The proposal would lower the homebuilders’ financing costs by guaranteeing debts and reducing the default risk for bondholders. Government backing makes the bonds more attractive than gilts, according to Alison Murdoch, a director at CCLA Investment Management Ltd. in London, which manages 4.1 billion pounds of assets. The bonds are likely to yield as much as 50 basis points more than government bonds, according to Ignis Asset Management.
“I don’t see how the investor can lose out in this,” Murdoch said in an interview. “Managers of sovereign funds would buy these because it’s cheaper than buying gilts and it’s essentially the same risk.”
Prime Minister David Cameron has loosened regulation on homebuilding and is underwriting some lending as he turns to construction to pull Britain out of its first double-dip recession since the 1970s. His Conservative-led government is counting on nonprofit developers, known as housing associations, to build as many as 70,000 homes and create 140,000 jobs.
New home sales have declined as the economy shrinks and the euro-area debt crisis drags on, undermining confidence and pushing up builders’ borrowing costs. Average rents surpassed 800 pounds a month for the first time in August, while the nation’s ailing banks have scaled back mortgage lending, increasing rental demand. Homebuilding fell to the lowest peacetime level in nine decades last year.
A government-backed guarantee would help smaller housing associations issue bonds to pay for new developments, Murdoch said by telephone. Financing new projects has become increasingly difficult as banks shun lending to housing associations, she said.
“With the government guarantee, the smaller players can approach the market when they wouldn’t be able to otherwise, or would have had to go through a collective,” Murdoch said.
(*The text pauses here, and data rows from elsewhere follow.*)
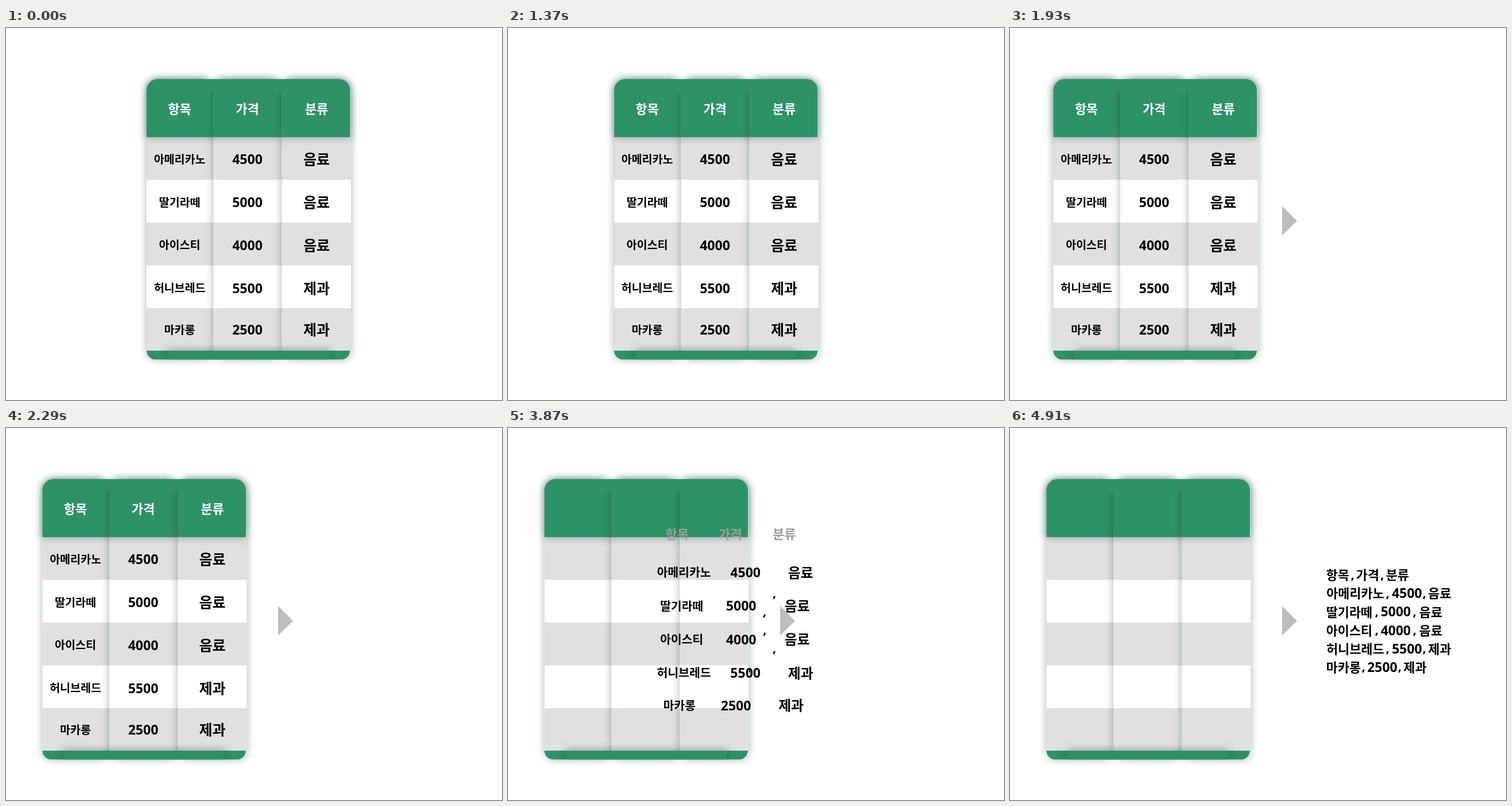
Write an HTML page with a canvas that moves like this. It is 864x648 px and loops after 8.23 s.

```html
<!DOCTYPE html>
<html lang="ko">
<head>
<meta charset="utf-8">
<style>
  html, body { margin: 0; height: 100%; overflow: hidden; background: #fff; }
  canvas { display: block; }
</style>
</head>
<body>
<canvas id="stage" width="864" height="648"></canvas>
<script>
const ctx = document.getElementById('stage').getContext('2d');
const LOOP = 8230, STEP = 40, SHIFT = -181.5;
const GREEN = '#2e9268', GRAY = '#e0e0e0';
const HANGUL = '"Noto Sans CJK KR", "Noto Sans KR", sans-serif';
const DIGITS = '"Noto Sans", sans-serif';

const rows = [
  ['항목', '가격', '분류'],
  ['아메리카노', '4500', '음료'],
  ['딸기라떼', '5000', '음료'],
  ['아이스티', '4000', '음료'],
  ['허니브레드', '5500', '제과'],
  ['마카롱', '2500', '제과'],
];
const cellX = [302.5, 420.5, 541];
const cellY = [140.5, 228.5, 303.5, 378, 453, 525.5];
const columns = [[245, 116.5], [361.5, 119], [480.5, 120.5]];

// Centres in the CSV list, keyed by the length of the first word
const listX = {
  2: [571, 623, 675], 3: [581, 648.5, 705.5],
  4: [591, 672, 733], 5: [601.5, 691.5, 748.5],
};
const commaX = { 2: [597, 648.5], 3: [616, 679], 4: [639, 705], 5: [658, 722] };
const listY = i => 256 + 32.1 * i;

const clamp = v => Math.min(1, Math.max(0, v));
const lerp = (a, b, p) => a + (b - a) * p;
const bezier = (a, b, s) => 3 * s * (1 - s) ** 2 * a + 3 * s * s * (1 - s) * b + s ** 3;

function ease(u) {
  if (u <= 0 || u >= 1) return clamp(u);
  let lo = 0, hi = 1;
  for (let i = 0; i < 24; i++) {
    const mid = (lo + hi) / 2;
    if (bezier(0.3, 0.3, mid) < u) lo = mid; else hi = mid;
  }
  return bezier(0.06, 1, lo);
}

function box(x, y, w, h, radii, color, shadow, blur = 14) {
  ctx.save();
  if (shadow) { ctx.shadowColor = shadow; ctx.shadowBlur = blur; }
  ctx.fillStyle = color;
  ctx.beginPath();
  ctx.roundRect(x, y, w, h, radii);
  ctx.fill();
  ctx.restore();
}

function drawTable(dx) {
  ctx.save();
  ctx.translate(dx, 0);
  for (const [x, w] of columns) {
    box(x, 90, w, 487.5, [20, 20, 16, 16], '#fff', 'rgba(30,80,60,.42)');
    for (const y of [190, 339, 488]) box(x, y, w, 74.5, 0, GRAY);
  }
  for (const [x, w] of columns) {
    box(x, 89, Math.min(w, 599.5 - x), 101, [20, 20, 0, 0], GREEN, 'rgba(20,70,50,.5)');
  }
  box(245, 89, 354.5, 20, [20, 20, 0, 0], GREEN);

  box(245, 562, 354.5, 15.5, [0, 0, 16, 16], GREEN);
  ctx.beginPath();
  ctx.roundRect(245, 540, 354.5, 37.5, [0, 0, 16, 16]);
  ctx.clip();
  box(281, 562, 282, 15.5, 0, GREEN, 'rgba(50,55,80,.5)');
  ctx.restore();
}

function drawArrow(alpha) {
  ctx.globalAlpha = alpha;
  ctx.fillStyle = '#bdbdbd';
  ctx.beginPath();
  ctx.moveTo(474, 310);
  ctx.lineTo(500, 336);
  ctx.lineTo(474, 361.5);
  ctx.fill();
  ctx.globalAlpha = 1;
}

function drawCommas(p) {
  ctx.fillStyle = '#000';
  ctx.font = `600 22px ${DIGITS}`;
  rows.forEach(([word], i) => {
    for (const x of commaX[word.length]) ctx.fillText(',', x - 420 * (1 - p), listY(i) + 6.5);
  });
}

function drawWords(dx, p) {
  rows.forEach((row, i) => row.forEach((word, c) => {
    const numeric = i > 0 && c === 1;
    const startSize = i ? [19.5, 23, 25][c] : 22;
    const size = lerp(startSize, numeric ? 23 : 21.9, p);
    const x = lerp(cellX[c] + dx, listX[row[0].length][c], p);
    const y = lerp(cellY[i] + (numeric ? 0.5 : 0), listY(i), p);
    const shade = i ? 0 : Math.round(255 * (1 - p));
    ctx.fillStyle = `rgb(${shade},${shade},${shade})`;
    ctx.font = numeric ? `600 ${size}px ${DIGITS}` : `700 ${size}px ${HANGUL}`;
    ctx.fillText(word, x, y + size * (numeric ? 0.357 : 0.38));
  }));
}

function draw(now) {
  const t = Math.floor((now % LOOP - 10) / STEP) * STEP + 10;
  const slide = (t - 1050) / 1240;
  const dx = SHIFT * ease(slide);
  const p = ease((t - 3430) / 1480);

  ctx.fillStyle = '#fff';
  ctx.fillRect(0, 0, 864, 648);
  ctx.textAlign = 'center';
  drawArrow(clamp((slide - 0.42) / 0.26));
  if (p > 0) drawCommas(p);
  drawTable(dx);
  drawWords(dx, p);
}

const start = performance.now();
function tick() {
  draw(performance.now() - start);
  requestAnimationFrame(tick);
}
tick();
</script>
</body>
</html>
```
A bond issue of 1 billion pounds could create as many as 1,000 new homes, according to Stuart Ropke, head of investment policy and strategy at the National Housing Federation. That could amount to 10,000 homes under the government’s 10 billion- pound proposal.
A housing association is an independent, nonprofit company that was set up to provide homes for people in need. About 5 million people in England live in such developments, with many paying rent at 80 percent of the market rate, according to the National Housing Federation.
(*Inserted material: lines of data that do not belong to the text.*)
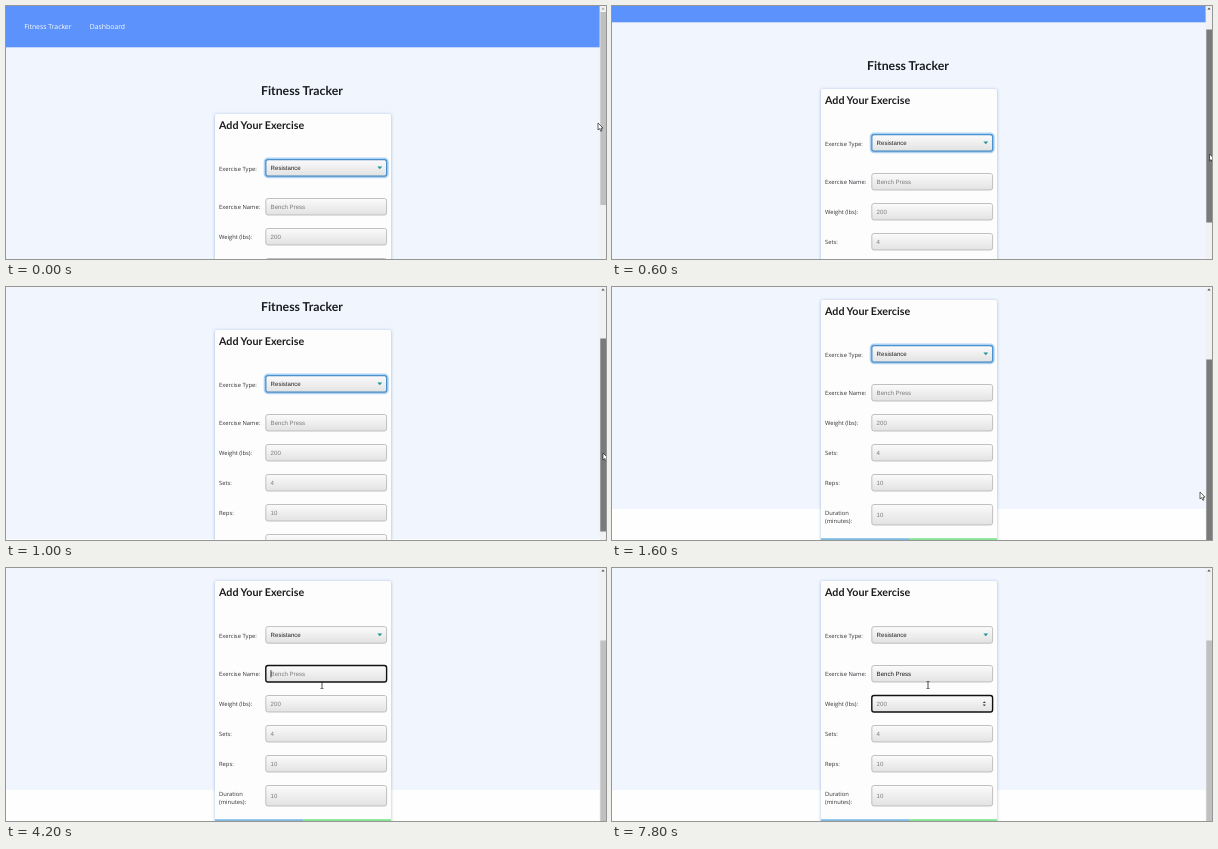
Write an HTML page with a canvas that moves like this. It is 600x253 px and loops after 8 s.

```html
<!DOCTYPE html>
<html lang="en">
<head>
<meta charset="utf-8">
<title>Fitness Tracker</title>
<style>
html, body { margin: 0; width: 100%; height: 100%; overflow: hidden; background: #f0f5fe; }
canvas { display: block; width: 600px; height: 253px; }
</style>
</head>
<body>
<canvas id="stage"></canvas>
<script>
const W = 600, H = 253, LOOP = 8000, STEP = 200;
const canvas = document.getElementById('stage');
const ctx = canvas.getContext('2d');
const ratio = window.devicePixelRatio || 1;
canvas.width = W * ratio;
canvas.height = H * ratio;

const TITLE = 'Lato, sans-serif';
const LABEL = '"Open Sans", sans-serif';
const FIELD = '"Liberation Sans", Arial, sans-serif';
const BOX = { x: 259.8, w: 120.8 };

// Moments of the interaction, in ms
const CLICK = 3200, TAB = 7200;

const scrollKeys = [[0, 0], [200, 3], [400, 11], [600, 25], [800, 45], [1000, 65], [1200, 95]];
const pointerKeys = [
  [0, 592, 117], [200, 595, 128], [400, 597, 136], [600, 597.5, 148],
  [1000, 597, 166], [1200, 595, 190], [1400, 592, 202], [1600, 588, 205],
  [1800, 492, 160], [2000, 360, 90], [2200, 236, 38], [2400, 229, 58],
  [2600, 236, 76], [2800, 262, 96], [3000, 298, 114], [CLICK, 316, 117]
];
const typing = [
  [4800, 'B'], [5200, 'Be'], [5600, 'Ben'], [5800, 'Bench'], [6000, 'Bench '],
  [6200, 'Bench P'], [6400, 'Bench Pr'], [6800, 'Bench Press']
];
const fields = [
  { label: ['Exercise Name:'], hint: 'Bench Press', y: 192.5, h: 16.5 },
  { label: ['Weight (lbs):'], hint: '200', y: 222.5, h: 16.5 },
  { label: ['Sets:'], hint: '4', y: 252.5, h: 16.5 },
  { label: ['Reps:'], hint: '10', y: 282.5, h: 16.5 },
  { label: ['Duration', '(minutes):'], hint: '10', y: 312.5, h: 20.5 }
];

// Linear interpolation between keys of the form [time, value, ...]
function tween(keys, t, i = 1) {
  const next = keys.findIndex(k => k[0] > t);
  if (next < 0) return keys[keys.length - 1][i];
  const a = keys[next - 1], b = keys[next];
  return a[i] + (b[i] - a[i]) * (t - a[0]) / (b[0] - a[0]);
}

function rect(x, y, w, h, color) {
  ctx.fillStyle = color;
  ctx.fillRect(x, y, w, h);
}

function rounded(x, y, w, h, r) {
  ctx.beginPath();
  ctx.roundRect(x, y, w, h, r);
}

function text(str, x, y, size, family, color, weight = 400) {
  ctx.font = `${weight} ${size}px ${family}`;
  ctx.fillStyle = color;
  ctx.fillText(str, x, y);
}

function shape(points, fill) {
  ctx.beginPath();
  points.forEach(([x, y]) => ctx.lineTo(x, y));
  ctx.closePath();
  ctx.fillStyle = fill;
  ctx.fill();
}

function triangle(x, y, half, height, color) {
  shape([[x - half, y], [x + half, y], [x, y + height]], color);
}

function control(y, h, focused) {
  const fill = ctx.createLinearGradient(0, y, 0, y + h);
  fill.addColorStop(0, '#fbfbfb');
  fill.addColorStop(1, '#e2e2e2');
  rounded(BOX.x, y, BOX.w, h, 2.2);
  ctx.fillStyle = fill;
  ctx.fill();
  ctx.strokeStyle = focused ? '#111' : '#b2b2b2';
  ctx.lineWidth = focused ? 1.4 : 0.8;
  ctx.stroke();
}

function drawSelect(focused) {
  const y = 153.6, h = 16.6;
  if (focused) {
    rounded(BOX.x - 0.6, y - 0.6, BOX.w + 1.2, h + 1.2, 3);
    ctx.strokeStyle = 'rgba(110,175,235,.55)';
    ctx.lineWidth = 3;
    ctx.stroke();
  }
  control(y, h, false);
  if (focused) {
    ctx.strokeStyle = '#4b93cf';
    ctx.lineWidth = 1.2;
    ctx.stroke();
  }
  text('Resistance', 264.6, 164.1, 6.1, FIELD, '#222');
  triangle(373.8, 160.6, 2.4, 2.6, '#1c969c');
}

function drawCaret(x, y) {
  rect(x, y - 3.7, 0.7, 7.4, '#111');
}

function drawFields(t) {
  const typed = typing.filter(k => k[0] <= t).pop();
  const name = typed ? typed[1] : '';
  const active = t >= TAB ? 1 : t >= CLICK ? 0 : -1;
  const lastInput = t >= TAB ? TAB : typed ? t : CLICK;
  const caretOn = (t - lastInput) % 1000 < 500;

  fields.forEach((f, i) => {
    const mid = f.y + f.h / 2;
    const value = i === 0 ? name : '';
    f.label.forEach((line, n) => {
      const y = mid + 2.6 + (f.label.length > 1 ? n * 8 - 4 + 1.4 : 0);
      text(line, 213, y, 5.8, LABEL, '#303236');
    });
    control(f.y, f.h, i === active);
    text(value || f.hint, 264.6, mid + 2.2, 6.1, FIELD, value ? '#1a1a1a' : '#7c7c7c');
    if (i === active && caretOn) drawCaret(264.6 + ctx.measureText(value).width, mid);
    if (i === 1 && active === 1) {
      triangle(372.3, mid - 0.7, 1.6, -1.9, '#444');
      triangle(372.3, mid + 0.7, 1.6, 1.9, '#444');
    }
  });
}

function drawCard(t) {
  ctx.save();
  ctx.shadowColor = 'rgba(70,115,165,.5)';
  ctx.shadowBlur = 3 * ratio;
  ctx.shadowOffsetY = 0.4 * ratio;
  rounded(209, 108, 176, 258, 2);
  ctx.fillStyle = '#fefdfe';
  ctx.fill();
  ctx.restore();
  text('Add Your Exercise', 213, 122.6, 10.7, TITLE, '#1c1c1f', 700);
  text('Exercise Type:', 213, 164.5, 5.8, LABEL, '#303236');
  drawSelect(t < CLICK);
  drawFields(t);
  rect(209, 346.2, 88, 18, '#7fbbe2');
  rect(297, 346.2, 88, 18, '#82e391');
}

function drawPage(t, scroll) {
  rect(0, 0, W, H, '#fefefe');
  ctx.save();
  ctx.translate(0, -scroll);
  rect(0, 0, W, 317, '#f0f5fe');
  rect(0, 0, W, 41.3, '#5b92fb');
  text('Fitness Tracker', 18.2, 22.7, 6.85, LABEL, '#fff');
  text('Dashboard', 83.8, 22.7, 6.85, LABEL, '#fff');
  text('Fitness Tracker', 255, 89.2, 12.3, TITLE, '#1c1c1f', 700);
  drawCard(t);
  ctx.restore();
}

function drawScrollbar(t, scroll) {
  const dragging = t >= 200 && t <= 1600;
  rect(593.6, 0, 6.4, H, '#f1f1f1');
  rect(594.3, 6 + scroll * 0.7, 5.7, 193, dragging ? '#7a7a7a' : '#c0c0c0');
  triangle(597, 3.4, 1.7, -2, scroll > 0 ? '#505050' : '#a3a3a3');
}

function drawArrow(x, y) {
  ctx.save();
  ctx.translate(x, y);
  shape([[0, 0], [0, 7], [1.6, 5.6], [2.8, 8.2], [4, 7.7], [2.9, 5.2], [5, 5.1]], '#fff');
  ctx.strokeStyle = '#222';
  ctx.lineWidth = 0.7;
  ctx.stroke();
  ctx.restore();
}

function drawBeam(x, y) {
  rect(x - 0.4, y - 3.4, 0.8, 6.8, '#222');
  rect(x - 1.6, y - 3.7, 3.2, 0.7, '#444');
  rect(x - 1.6, y + 3, 3.2, 0.7, '#444');
}

function draw(t) {
  const scroll = tween(scrollKeys, t);
  ctx.setTransform(ratio, 0, 0, ratio, 0, 0);
  ctx.textRendering = 'geometricPrecision';
  drawPage(t, scroll);
  drawScrollbar(t, scroll);
  const pointer = t >= 3000 ? drawBeam : drawArrow;
  pointer(tween(pointerKeys, t, 1), tween(pointerKeys, t, 2));
}

const start = performance.now();
function tick() {
  const t = (performance.now() - start) % LOOP;
  draw(Math.floor(t / STEP) * STEP);
  requestAnimationFrame(tick);
}
tick();
</script>
</body>
</html>
```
“It’s a win-win situation for the housing associations and the government,” said Stuart Thomson, a fixed-income manager at Ignis Asset Management. “The danger is you get a proliferation of these government guarantees over a variety of sectors.”
Ten-year gilt yields approached the lowest level in two weeks Sept. 28 after research group GfK NOP Ltd. said U.K. consumer confidence improved in September, providing “grounds for optimism” on the economic outlook. Gilts returned 1 percent this quarter through Sept. 27, according to indexes compiled by Bloomberg and the European Federation of Financial Analysts Societies.
Yields have remained low since the Bank of England kept its asset-purchase target at 375 billion pounds and maintained the benchmark interest rate at a record low 0.5 percent on Sept. 6, in a bid to spur the economy.
Low interest rates on governments bonds are prompting investors to seek higher yields, according to Russel Matthews, a fund manager at BlueBay Asset Management Ltd. The homebuilder bonds would still need a full sovereign guarantee and be priced wider than 40 to 50 basis points over gilts for Matthews to contemplate buying them, he said.
The bonds are likely to trade within that basis-point range, according to Thomson of Glasgow, Scotland-based, Ignis. A basis point is the equivalent of 0.01 percentage point.
“The likelihood is that you would see these housing- association bonds trade at a premium to gilts,” Ignis said by phone. “Taking into account risk, probably somewhere between 30 and 50 basis points over gilts. People will just take the extra premium over gilts.”
Some people don’t think a government guarantee for housing associations is essential. Public backing may not be necessary because a housing association has never defaulted, Affinity Sutton Group Finance Director Mark Washer said in an interview. Affinity, a housing association with more than 57,000 properties, issued 250 million pounds of bonds to 17 institutional investors in September 2008.
“A lot of the investors I’ve heard have said if they want gilts, they would buy gilts,” Washer said. “The regulator would be likely to step in if there was a housing association in distress.
“If you’re investing in one of the weaker housing associations, there’s still a perception that the government is de-facto standing behind it,” he said.
The opposition Labour Party has been supportive of the government’s proposal, increasing the chances it will take effect.
“If we had been in power, we would have done something similar in terms of the use of balance-sheet guarantees,” said Jack Dromey, Labour’s housing spokesman. “It’s a step in the right direction.”
To contact the editor responsible for this story: Andrew Blackman at firstname.lastname@example.org.